▶ _TASK DIRECTIONS_
The required answer is the data below, restated word for word with images omitted.

▶ _RECORD SET_

/---

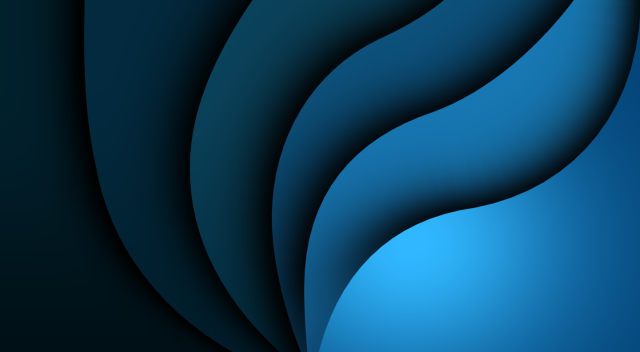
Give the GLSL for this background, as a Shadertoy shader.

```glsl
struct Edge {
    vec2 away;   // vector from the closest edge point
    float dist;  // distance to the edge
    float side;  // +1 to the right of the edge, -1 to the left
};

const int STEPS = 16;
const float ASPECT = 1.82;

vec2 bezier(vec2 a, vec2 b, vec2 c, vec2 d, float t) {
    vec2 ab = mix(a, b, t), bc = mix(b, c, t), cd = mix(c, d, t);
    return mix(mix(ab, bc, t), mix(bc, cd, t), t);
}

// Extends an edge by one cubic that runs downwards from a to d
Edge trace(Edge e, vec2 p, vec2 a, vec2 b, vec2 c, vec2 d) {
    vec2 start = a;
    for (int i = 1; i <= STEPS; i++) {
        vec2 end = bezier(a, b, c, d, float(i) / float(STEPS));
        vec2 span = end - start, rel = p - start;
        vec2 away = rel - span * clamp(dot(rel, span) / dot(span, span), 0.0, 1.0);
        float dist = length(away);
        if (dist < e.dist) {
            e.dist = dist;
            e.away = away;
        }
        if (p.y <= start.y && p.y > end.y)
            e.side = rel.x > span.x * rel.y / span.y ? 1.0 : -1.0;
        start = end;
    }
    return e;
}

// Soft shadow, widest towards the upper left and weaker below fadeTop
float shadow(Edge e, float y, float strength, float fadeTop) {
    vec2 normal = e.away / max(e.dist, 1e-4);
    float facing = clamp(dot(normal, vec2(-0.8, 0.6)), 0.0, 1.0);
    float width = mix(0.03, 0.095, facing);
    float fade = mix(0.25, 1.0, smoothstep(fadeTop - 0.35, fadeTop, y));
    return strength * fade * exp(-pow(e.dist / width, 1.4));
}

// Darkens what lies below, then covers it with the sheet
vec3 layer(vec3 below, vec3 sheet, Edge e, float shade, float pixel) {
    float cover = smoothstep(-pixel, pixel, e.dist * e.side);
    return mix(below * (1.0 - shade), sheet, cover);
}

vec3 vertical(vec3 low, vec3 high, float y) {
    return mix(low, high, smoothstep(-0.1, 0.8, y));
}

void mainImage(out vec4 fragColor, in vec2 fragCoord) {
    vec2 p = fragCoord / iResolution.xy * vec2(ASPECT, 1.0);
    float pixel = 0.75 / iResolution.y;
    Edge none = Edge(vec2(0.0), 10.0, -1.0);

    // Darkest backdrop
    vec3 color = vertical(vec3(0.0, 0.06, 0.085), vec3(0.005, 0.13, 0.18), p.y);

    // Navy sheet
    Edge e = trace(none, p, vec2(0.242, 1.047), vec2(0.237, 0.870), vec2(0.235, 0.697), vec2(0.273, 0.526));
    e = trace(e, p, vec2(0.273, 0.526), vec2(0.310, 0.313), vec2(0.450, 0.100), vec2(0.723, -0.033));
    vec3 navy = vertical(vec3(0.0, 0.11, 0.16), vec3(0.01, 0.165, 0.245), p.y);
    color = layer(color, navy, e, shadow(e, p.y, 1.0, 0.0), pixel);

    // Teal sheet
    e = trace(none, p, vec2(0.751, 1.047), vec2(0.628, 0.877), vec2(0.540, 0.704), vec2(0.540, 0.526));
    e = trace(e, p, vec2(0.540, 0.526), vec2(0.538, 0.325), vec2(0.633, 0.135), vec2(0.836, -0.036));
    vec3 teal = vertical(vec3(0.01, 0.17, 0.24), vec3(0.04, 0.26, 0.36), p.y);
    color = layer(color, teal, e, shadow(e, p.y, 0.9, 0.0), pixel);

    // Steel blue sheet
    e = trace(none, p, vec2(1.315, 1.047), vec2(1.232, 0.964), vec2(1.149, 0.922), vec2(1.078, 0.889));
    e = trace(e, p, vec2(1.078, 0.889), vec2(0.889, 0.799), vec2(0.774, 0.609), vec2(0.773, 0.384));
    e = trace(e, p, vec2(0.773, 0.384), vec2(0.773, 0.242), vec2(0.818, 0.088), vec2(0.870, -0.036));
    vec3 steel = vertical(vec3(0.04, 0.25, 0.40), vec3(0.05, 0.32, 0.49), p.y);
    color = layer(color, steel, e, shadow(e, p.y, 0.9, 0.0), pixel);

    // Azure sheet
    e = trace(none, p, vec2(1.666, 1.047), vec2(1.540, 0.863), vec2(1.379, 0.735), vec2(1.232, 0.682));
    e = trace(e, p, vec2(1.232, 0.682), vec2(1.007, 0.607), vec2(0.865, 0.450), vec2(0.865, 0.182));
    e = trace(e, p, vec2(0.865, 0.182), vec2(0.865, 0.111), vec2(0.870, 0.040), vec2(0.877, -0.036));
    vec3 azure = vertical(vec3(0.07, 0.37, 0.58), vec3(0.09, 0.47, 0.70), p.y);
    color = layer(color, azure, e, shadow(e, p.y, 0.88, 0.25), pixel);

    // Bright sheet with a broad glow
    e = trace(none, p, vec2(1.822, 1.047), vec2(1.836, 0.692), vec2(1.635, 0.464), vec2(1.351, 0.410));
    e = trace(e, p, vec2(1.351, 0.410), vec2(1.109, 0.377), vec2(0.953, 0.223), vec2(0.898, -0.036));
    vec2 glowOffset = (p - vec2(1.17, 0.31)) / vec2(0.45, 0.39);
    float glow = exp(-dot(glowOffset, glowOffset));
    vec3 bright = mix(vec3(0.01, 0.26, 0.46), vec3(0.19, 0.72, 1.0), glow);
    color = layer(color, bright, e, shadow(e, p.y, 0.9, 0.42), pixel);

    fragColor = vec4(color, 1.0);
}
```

\---

▶ _SOLUTION TO THIS TASK_
Give the GLSL for this background, as a Shadertoy shader.

```glsl
struct Edge {
    vec2 away;   // vector from the closest edge point
    float dist;  // distance to the edge
    float side;  // +1 to the right of the edge, -1 to the left
};

const int STEPS = 16;
const float ASPECT = 1.82;

vec2 bezier(vec2 a, vec2 b, vec2 c, vec2 d, float t) {
    vec2 ab = mix(a, b, t), bc = mix(b, c, t), cd = mix(c, d, t);
    return mix(mix(ab, bc, t), mix(bc, cd, t), t);
}

// Extends an edge by one cubic that runs downwards from a to d
Edge trace(Edge e, vec2 p, vec2 a, vec2 b, vec2 c, vec2 d) {
    vec2 start = a;
    for (int i = 1; i <= STEPS; i++) {
        vec2 end = bezier(a, b, c, d, float(i) / float(STEPS));
        vec2 span = end - start, rel = p - start;
        vec2 away = rel - span * clamp(dot(rel, span) / dot(span, span), 0.0, 1.0);
        float dist = length(away);
        if (dist < e.dist) {
            e.dist = dist;
            e.away = away;
        }
        if (p.y <= start.y && p.y > end.y)
            e.side = rel.x > span.x * rel.y / span.y ? 1.0 : -1.0;
        start = end;
    }
    return e;
}

// Soft shadow, widest towards the upper left and weaker below fadeTop
float shadow(Edge e, float y, float strength, float fadeTop) {
    vec2 normal = e.away / max(e.dist, 1e-4);
    float facing = clamp(dot(normal, vec2(-0.8, 0.6)), 0.0, 1.0);
    float width = mix(0.03, 0.095, facing);
    float fade = mix(0.25, 1.0, smoothstep(fadeTop - 0.35, fadeTop, y));
    return strength * fade * exp(-pow(e.dist / width, 1.4));
}

// Darkens what lies below, then covers it with the sheet
vec3 layer(vec3 below, vec3 sheet, Edge e, float shade, float pixel) {
    float cover = smoothstep(-pixel, pixel, e.dist * e.side);
    return mix(below * (1.0 - shade), sheet, cover);
}

vec3 vertical(vec3 low, vec3 high, float y) {
    return mix(low, high, smoothstep(-0.1, 0.8, y));
}

void mainImage(out vec4 fragColor, in vec2 fragCoord) {
    vec2 p = fragCoord / iResolution.xy * vec2(ASPECT, 1.0);
    float pixel = 0.75 / iResolution.y;
    Edge none = Edge(vec2(0.0), 10.0, -1.0);

    // Darkest backdrop
    vec3 color = vertical(vec3(0.0, 0.06, 0.085), vec3(0.005, 0.13, 0.18), p.y);

    // Navy sheet
    Edge e = trace(none, p, vec2(0.242, 1.047), vec2(0.237, 0.870), vec2(0.235, 0.697), vec2(0.273, 0.526));
    e = trace(e, p, vec2(0.273, 0.526), vec2(0.310, 0.313), vec2(0.450, 0.100), vec2(0.723, -0.033));
    vec3 navy = vertical(vec3(0.0, 0.11, 0.16), vec3(0.01, 0.165, 0.245), p.y);
    color = layer(color, navy, e, shadow(e, p.y, 1.0, 0.0), pixel);

    // Teal sheet
    e = trace(none, p, vec2(0.751, 1.047), vec2(0.628, 0.877), vec2(0.540, 0.704), vec2(0.540, 0.526));
    e = trace(e, p, vec2(0.540, 0.526), vec2(0.538, 0.325), vec2(0.633, 0.135), vec2(0.836, -0.036));
    vec3 teal = vertical(vec3(0.01, 0.17, 0.24), vec3(0.04, 0.26, 0.36), p.y);
    color = layer(color, teal, e, shadow(e, p.y, 0.9, 0.0), pixel);

    // Steel blue sheet
    e = trace(none, p, vec2(1.315, 1.047), vec2(1.232, 0.964), vec2(1.149, 0.922), vec2(1.078, 0.889));
    e = trace(e, p, vec2(1.078, 0.889), vec2(0.889, 0.799), vec2(0.774, 0.609), vec2(0.773, 0.384));
    e = trace(e, p, vec2(0.773, 0.384), vec2(0.773, 0.242), vec2(0.818, 0.088), vec2(0.870, -0.036));
    vec3 steel = vertical(vec3(0.04, 0.25, 0.40), vec3(0.05, 0.32, 0.49), p.y);
    color = layer(color, steel, e, shadow(e, p.y, 0.9, 0.0), pixel);

    // Azure sheet
    e = trace(none, p, vec2(1.666, 1.047), vec2(1.540, 0.863), vec2(1.379, 0.735), vec2(1.232, 0.682));
    e = trace(e, p, vec2(1.232, 0.682), vec2(1.007, 0.607), vec2(0.865, 0.450), vec2(0.865, 0.182));
    e = trace(e, p, vec2(0.865, 0.182), vec2(0.865, 0.111), vec2(0.870, 0.040), vec2(0.877, -0.036));
    vec3 azure = vertical(vec3(0.07, 0.37, 0.58), vec3(0.09, 0.47, 0.70), p.y);
    color = layer(color, azure, e, shadow(e, p.y, 0.88, 0.25), pixel);

    // Bright sheet with a broad glow
    e = trace(none, p, vec2(1.822, 1.047), vec2(1.836, 0.692), vec2(1.635, 0.464), vec2(1.351, 0.410));
    e = trace(e, p, vec2(1.351, 0.410), vec2(1.109, 0.377), vec2(0.953, 0.223), vec2(0.898, -0.036));
    vec2 glowOffset = (p - vec2(1.17, 0.31)) / vec2(0.45, 0.39);
    float glow = exp(-dot(glowOffset, glowOffset));
    vec3 bright = mix(vec3(0.01, 0.26, 0.46), vec3(0.19, 0.72, 1.0), glow);
    color = layer(color, bright, e, shadow(e, p.y, 0.9, 0.42), pixel);

    fragColor = vec4(color, 1.0);
}
```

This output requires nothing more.